Segment Start: Material supplied

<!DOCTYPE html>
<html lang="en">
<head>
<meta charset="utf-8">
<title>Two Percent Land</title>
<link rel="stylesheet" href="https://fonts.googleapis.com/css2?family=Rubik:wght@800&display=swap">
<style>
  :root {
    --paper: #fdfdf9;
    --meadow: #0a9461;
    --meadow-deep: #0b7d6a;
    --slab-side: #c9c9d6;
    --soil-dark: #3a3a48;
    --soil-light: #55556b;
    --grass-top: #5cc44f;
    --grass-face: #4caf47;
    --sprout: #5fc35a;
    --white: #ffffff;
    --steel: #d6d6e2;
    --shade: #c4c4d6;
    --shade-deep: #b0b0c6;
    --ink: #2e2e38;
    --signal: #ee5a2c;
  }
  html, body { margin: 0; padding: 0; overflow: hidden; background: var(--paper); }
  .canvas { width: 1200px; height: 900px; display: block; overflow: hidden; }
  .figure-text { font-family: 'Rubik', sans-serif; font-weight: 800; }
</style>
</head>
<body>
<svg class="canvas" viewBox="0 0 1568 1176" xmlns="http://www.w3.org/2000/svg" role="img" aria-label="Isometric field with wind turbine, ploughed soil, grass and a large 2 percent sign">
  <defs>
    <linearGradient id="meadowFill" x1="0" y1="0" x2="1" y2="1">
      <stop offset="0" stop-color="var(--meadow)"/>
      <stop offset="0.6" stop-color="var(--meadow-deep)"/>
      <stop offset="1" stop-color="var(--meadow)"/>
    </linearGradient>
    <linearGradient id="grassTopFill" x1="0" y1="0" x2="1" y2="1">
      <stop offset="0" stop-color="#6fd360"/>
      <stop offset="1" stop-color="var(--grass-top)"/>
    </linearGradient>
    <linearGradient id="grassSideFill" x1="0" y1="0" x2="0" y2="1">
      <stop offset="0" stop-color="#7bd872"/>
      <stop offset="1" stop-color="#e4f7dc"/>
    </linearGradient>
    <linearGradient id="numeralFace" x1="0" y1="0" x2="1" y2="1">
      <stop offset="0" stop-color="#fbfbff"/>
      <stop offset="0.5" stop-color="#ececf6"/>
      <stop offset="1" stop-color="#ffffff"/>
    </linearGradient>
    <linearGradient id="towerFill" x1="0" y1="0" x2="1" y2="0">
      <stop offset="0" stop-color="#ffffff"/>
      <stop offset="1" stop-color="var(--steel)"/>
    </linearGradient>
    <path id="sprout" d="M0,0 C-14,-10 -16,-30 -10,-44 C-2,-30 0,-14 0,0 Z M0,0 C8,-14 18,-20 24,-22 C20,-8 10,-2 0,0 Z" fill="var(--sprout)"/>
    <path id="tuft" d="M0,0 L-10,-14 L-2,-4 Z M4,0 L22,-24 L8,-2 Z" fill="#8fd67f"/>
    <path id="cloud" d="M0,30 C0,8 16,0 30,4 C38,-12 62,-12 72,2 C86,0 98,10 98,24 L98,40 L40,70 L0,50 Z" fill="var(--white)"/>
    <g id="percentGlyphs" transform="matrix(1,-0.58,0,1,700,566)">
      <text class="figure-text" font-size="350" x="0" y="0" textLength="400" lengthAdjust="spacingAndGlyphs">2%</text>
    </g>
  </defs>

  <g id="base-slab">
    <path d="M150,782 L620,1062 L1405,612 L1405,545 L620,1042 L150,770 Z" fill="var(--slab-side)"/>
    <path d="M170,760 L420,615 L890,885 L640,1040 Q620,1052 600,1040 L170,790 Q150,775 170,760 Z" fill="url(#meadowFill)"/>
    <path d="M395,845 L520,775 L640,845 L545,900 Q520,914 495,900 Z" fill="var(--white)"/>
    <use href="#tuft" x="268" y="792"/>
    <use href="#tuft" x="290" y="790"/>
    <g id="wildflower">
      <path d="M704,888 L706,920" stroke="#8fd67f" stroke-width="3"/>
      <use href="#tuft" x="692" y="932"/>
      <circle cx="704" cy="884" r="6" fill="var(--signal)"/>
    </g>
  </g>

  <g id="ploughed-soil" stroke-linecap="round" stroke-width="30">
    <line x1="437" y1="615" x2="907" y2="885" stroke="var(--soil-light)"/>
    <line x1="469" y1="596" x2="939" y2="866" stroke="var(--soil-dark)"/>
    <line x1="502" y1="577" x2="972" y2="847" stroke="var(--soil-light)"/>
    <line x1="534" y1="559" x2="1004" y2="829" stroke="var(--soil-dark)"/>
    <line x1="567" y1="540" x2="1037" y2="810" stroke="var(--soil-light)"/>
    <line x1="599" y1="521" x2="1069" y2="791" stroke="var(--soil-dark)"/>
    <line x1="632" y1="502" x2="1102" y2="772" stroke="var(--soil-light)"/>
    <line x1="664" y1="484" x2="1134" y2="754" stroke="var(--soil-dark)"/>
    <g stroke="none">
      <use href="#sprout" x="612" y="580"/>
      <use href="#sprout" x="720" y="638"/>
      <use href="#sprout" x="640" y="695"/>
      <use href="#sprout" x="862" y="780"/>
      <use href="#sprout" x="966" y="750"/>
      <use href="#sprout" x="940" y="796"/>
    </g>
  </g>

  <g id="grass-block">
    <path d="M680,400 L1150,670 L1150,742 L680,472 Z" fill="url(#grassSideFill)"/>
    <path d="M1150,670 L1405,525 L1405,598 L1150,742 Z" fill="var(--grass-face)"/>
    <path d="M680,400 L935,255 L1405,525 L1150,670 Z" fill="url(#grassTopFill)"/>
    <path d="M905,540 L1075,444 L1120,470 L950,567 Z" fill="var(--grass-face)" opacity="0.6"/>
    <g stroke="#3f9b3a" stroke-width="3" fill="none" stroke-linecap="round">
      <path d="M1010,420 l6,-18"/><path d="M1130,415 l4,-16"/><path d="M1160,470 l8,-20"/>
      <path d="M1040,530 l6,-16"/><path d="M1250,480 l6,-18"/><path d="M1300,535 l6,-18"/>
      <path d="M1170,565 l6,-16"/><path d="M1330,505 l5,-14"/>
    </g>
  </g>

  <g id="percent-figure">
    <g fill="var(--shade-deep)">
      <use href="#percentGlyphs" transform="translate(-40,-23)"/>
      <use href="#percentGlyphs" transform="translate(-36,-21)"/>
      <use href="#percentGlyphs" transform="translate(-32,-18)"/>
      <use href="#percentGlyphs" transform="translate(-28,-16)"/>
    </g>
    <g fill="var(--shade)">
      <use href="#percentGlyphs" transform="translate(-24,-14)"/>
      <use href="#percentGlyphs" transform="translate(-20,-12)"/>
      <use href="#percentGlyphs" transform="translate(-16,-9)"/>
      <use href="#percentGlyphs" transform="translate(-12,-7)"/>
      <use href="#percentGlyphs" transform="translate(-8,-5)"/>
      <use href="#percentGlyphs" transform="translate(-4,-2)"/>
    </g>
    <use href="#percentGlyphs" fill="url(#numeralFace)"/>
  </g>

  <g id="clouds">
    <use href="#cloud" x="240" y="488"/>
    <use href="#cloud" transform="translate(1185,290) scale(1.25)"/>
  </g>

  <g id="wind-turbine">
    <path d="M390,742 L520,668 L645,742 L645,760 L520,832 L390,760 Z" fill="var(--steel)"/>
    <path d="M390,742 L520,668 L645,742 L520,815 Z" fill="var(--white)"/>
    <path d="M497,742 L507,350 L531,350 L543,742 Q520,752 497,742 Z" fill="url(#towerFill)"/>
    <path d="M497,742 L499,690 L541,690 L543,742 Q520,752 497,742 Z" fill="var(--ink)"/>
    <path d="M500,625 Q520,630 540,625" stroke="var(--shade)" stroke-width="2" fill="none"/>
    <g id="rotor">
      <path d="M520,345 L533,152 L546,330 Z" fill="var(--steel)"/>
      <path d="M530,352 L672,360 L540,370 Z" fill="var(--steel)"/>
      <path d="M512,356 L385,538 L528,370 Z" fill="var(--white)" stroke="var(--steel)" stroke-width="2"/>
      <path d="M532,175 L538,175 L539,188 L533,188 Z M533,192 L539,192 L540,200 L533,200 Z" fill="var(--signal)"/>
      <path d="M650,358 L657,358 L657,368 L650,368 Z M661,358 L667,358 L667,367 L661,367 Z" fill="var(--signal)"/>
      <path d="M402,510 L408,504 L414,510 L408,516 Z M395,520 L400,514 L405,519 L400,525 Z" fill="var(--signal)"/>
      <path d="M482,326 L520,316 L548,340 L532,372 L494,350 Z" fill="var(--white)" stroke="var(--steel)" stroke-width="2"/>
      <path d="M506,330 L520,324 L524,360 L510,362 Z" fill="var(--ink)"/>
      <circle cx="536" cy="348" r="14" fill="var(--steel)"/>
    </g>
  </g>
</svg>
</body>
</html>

Segment End: Material supplied
Segment Start: Material supplied

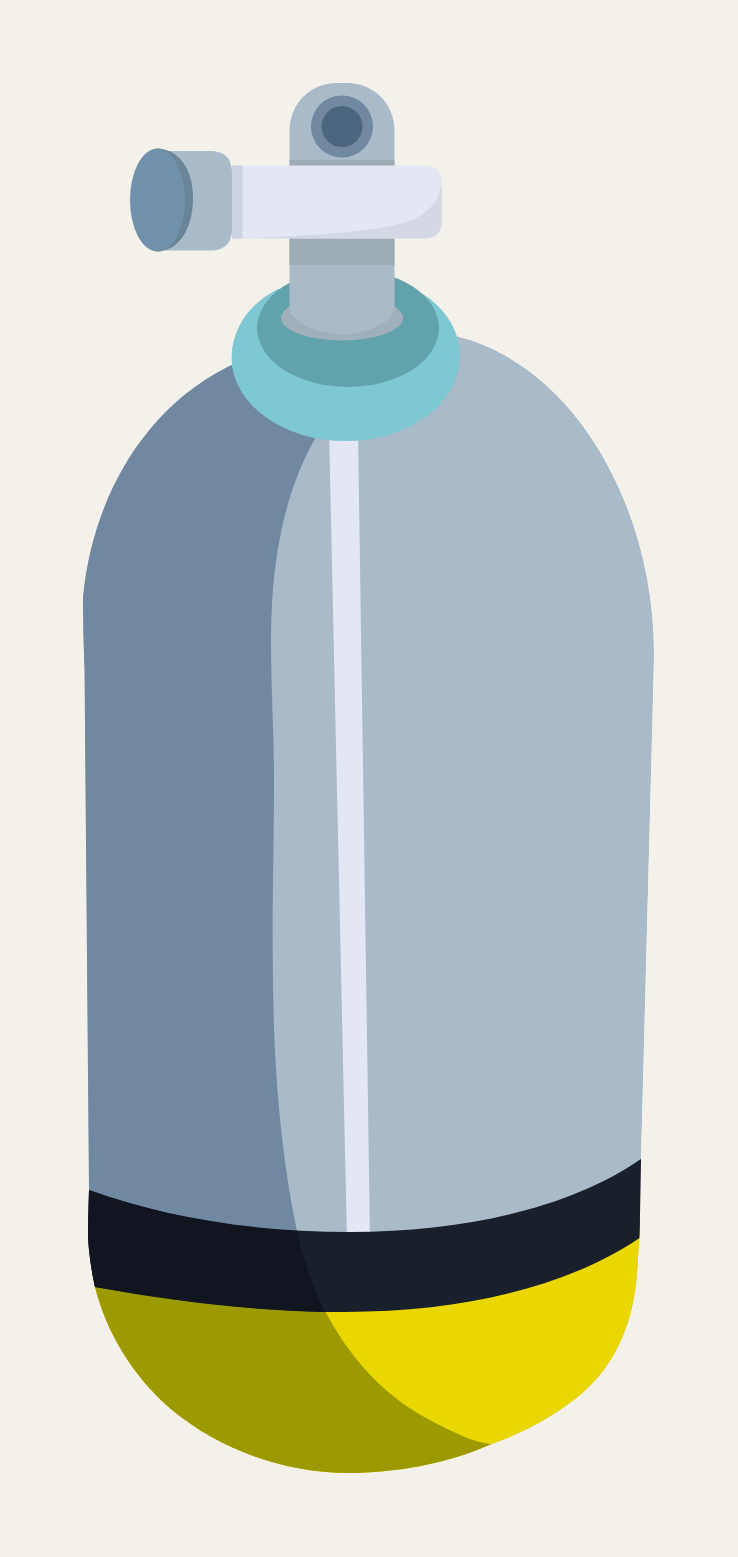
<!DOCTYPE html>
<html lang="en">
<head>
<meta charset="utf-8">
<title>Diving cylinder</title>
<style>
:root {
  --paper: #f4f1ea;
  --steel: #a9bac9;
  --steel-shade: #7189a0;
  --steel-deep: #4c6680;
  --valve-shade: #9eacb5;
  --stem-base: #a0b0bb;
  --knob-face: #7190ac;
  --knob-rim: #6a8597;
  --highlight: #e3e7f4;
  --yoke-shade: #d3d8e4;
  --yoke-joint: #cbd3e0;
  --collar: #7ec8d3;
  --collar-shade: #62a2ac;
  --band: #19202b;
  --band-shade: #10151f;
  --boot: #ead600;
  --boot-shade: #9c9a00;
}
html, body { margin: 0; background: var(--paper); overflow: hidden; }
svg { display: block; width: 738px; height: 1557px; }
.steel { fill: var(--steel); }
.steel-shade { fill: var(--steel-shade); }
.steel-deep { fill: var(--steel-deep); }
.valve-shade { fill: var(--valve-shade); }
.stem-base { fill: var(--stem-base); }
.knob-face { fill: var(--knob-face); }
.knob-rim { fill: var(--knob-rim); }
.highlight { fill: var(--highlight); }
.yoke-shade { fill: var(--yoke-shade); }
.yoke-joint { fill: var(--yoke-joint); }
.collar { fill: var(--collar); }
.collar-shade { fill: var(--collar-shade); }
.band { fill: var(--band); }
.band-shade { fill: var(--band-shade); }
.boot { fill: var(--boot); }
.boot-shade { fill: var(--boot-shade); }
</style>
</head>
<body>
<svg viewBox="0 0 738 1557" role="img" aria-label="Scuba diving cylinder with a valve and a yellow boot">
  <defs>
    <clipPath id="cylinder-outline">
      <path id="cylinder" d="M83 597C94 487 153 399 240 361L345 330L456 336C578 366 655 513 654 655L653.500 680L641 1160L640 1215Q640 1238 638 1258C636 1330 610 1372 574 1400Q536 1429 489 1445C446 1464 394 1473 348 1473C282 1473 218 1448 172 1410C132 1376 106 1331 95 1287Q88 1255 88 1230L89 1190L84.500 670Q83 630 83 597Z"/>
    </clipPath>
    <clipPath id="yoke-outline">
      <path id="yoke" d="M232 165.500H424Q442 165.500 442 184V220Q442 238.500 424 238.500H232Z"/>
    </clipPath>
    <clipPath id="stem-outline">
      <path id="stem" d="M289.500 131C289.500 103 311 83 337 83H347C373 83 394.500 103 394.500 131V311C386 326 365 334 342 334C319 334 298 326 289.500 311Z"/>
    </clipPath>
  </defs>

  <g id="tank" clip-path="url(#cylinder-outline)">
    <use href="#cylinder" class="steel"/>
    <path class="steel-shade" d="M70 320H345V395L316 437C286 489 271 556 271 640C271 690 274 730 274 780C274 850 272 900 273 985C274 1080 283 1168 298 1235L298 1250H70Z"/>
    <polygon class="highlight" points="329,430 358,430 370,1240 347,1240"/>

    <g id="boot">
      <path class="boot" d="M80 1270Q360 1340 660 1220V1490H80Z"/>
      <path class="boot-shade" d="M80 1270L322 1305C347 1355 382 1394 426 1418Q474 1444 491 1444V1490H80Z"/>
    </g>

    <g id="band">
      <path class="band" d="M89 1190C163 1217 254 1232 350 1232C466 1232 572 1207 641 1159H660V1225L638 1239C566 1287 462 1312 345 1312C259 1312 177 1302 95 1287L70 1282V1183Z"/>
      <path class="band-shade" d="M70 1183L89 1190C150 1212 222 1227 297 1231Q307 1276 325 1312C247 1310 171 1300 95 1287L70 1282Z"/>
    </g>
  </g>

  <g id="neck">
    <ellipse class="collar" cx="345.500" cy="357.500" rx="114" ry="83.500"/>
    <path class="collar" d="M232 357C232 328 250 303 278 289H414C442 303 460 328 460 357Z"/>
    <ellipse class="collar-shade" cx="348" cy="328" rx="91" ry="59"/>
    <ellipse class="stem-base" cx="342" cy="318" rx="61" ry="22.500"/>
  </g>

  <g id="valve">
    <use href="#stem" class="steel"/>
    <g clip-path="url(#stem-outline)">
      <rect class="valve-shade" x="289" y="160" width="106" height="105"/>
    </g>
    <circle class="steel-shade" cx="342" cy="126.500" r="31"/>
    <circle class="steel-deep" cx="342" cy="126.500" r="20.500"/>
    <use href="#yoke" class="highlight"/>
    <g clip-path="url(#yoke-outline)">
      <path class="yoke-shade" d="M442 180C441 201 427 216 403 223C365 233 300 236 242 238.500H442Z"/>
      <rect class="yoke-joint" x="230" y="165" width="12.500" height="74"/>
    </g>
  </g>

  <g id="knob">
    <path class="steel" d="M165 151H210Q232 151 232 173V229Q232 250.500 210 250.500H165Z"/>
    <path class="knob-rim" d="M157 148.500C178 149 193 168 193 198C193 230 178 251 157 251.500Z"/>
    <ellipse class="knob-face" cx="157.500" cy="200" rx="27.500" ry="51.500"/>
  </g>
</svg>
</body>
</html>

Segment End: Material supplied

▶ [Task description]: Return each line above where the word "white" shows up.

▶ [Answer section]:
    --white: #ffffff;
    <path id="cloud" d="M0,30 C0,8 16,0 30,4 C38,-12 62,-12 72,2 C86,0 98,10 98,24 L98,40 L40,70 L0,50 Z" fill="var(--white)"/>
    <path d="M395,845 L520,775 L640,845 L545,900 Q520,914 495,900 Z" fill="var(--white)"/>
    <path d="M390,742 L520,668 L645,742 L520,815 Z" fill="var(--white)"/>
      <path d="M512,356 L385,538 L528,370 Z" fill="var(--white)" stroke="var(--steel)" stroke-width="2"/>
      <path d="M482,326 L520,316 L548,340 L532,372 L494,350 Z" fill="var(--white)" stroke="var(--steel)" stroke-width="2"/>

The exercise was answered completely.